Where am I going with all this? We are all aware of autism. Yet, as clinicians, we are probably not routinely inquiring about Autism Spectrum Conditions (ASC) during our traditional medical history intake, assessment, and care planning. Evolving awareness into acceptance in lactation support looks like asking our clients about ASC, other neurodiverse conditions such as ADD, ADHD, and Asperger’s alongside diabetes and hypertension in the medical history. It looks like building an effective plan of care that aligns with the client’s unique sensory needs.

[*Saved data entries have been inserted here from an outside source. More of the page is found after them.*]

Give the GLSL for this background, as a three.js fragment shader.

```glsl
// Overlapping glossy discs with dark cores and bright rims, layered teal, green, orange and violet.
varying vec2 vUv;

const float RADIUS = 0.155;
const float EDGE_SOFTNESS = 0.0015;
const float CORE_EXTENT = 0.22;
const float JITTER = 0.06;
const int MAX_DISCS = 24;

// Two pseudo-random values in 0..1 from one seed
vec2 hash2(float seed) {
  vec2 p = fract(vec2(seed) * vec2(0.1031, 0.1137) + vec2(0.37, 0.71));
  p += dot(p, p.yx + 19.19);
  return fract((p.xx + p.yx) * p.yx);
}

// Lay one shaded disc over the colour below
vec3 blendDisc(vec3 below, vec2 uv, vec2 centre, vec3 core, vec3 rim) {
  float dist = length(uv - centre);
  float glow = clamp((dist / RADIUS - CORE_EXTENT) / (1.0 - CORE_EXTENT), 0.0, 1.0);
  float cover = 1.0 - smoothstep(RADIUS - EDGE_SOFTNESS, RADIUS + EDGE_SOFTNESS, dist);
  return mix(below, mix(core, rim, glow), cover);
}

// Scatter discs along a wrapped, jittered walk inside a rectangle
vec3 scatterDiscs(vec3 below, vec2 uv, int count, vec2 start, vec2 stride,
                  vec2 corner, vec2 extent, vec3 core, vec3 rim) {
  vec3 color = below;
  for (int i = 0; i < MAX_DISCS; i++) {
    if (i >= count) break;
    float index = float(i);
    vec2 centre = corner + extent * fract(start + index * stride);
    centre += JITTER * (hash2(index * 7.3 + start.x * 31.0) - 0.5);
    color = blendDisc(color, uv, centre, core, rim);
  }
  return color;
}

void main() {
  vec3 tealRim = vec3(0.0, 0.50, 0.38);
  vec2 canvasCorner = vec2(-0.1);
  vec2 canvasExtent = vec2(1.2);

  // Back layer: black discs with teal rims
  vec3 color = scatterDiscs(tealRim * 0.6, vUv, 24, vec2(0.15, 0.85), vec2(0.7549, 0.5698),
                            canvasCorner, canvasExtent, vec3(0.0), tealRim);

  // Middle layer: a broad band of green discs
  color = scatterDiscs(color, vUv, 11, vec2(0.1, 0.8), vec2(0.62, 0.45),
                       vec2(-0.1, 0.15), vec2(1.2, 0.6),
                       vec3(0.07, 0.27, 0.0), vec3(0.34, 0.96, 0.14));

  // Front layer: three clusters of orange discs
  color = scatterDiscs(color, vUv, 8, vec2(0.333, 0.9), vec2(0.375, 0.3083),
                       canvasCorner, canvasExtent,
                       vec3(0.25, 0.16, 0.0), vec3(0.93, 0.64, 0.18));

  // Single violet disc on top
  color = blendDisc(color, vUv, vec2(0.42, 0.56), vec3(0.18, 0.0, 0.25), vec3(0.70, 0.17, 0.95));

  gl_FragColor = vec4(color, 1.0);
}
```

The key point here is that we don’t have to be experts in autism or diabetes to recognize that there are relevant impacts on an individual’s lactation experience.
My hope is that you will feel inspired to take action beyond awareness, embrace and include neurodiverse parents, and consider ways to neuro-diversify your lactation practice. Celebrate all the differences and discover the clever ways we can think outside the typical boob box and support neurodiverse lactating families.
If you’re interested in learning more about this content, you don’t have to travel far. USLCA has an informative, recorded webinar all about supporting the neurodiverse lactating parent, titled “Sensory Conscious Lactation Support”, presented by myself. You can access the webinar under USLCA’s virtual events tab.
Genny’s lactation story:
Genny Stiller is a board-certified nurse practitioner and lactation consultant specializing in neurodiverse lactation support and education. She has been in lactation support since 2000 with experience in hospital settings, mother-to-mother support groups, and private practice. She developed the Sensory Conscious Lactation Support approach, incorporating sensory assessment into lactation practice.
The content of this post does not imply endorsement and may not reflect the position of USLCA.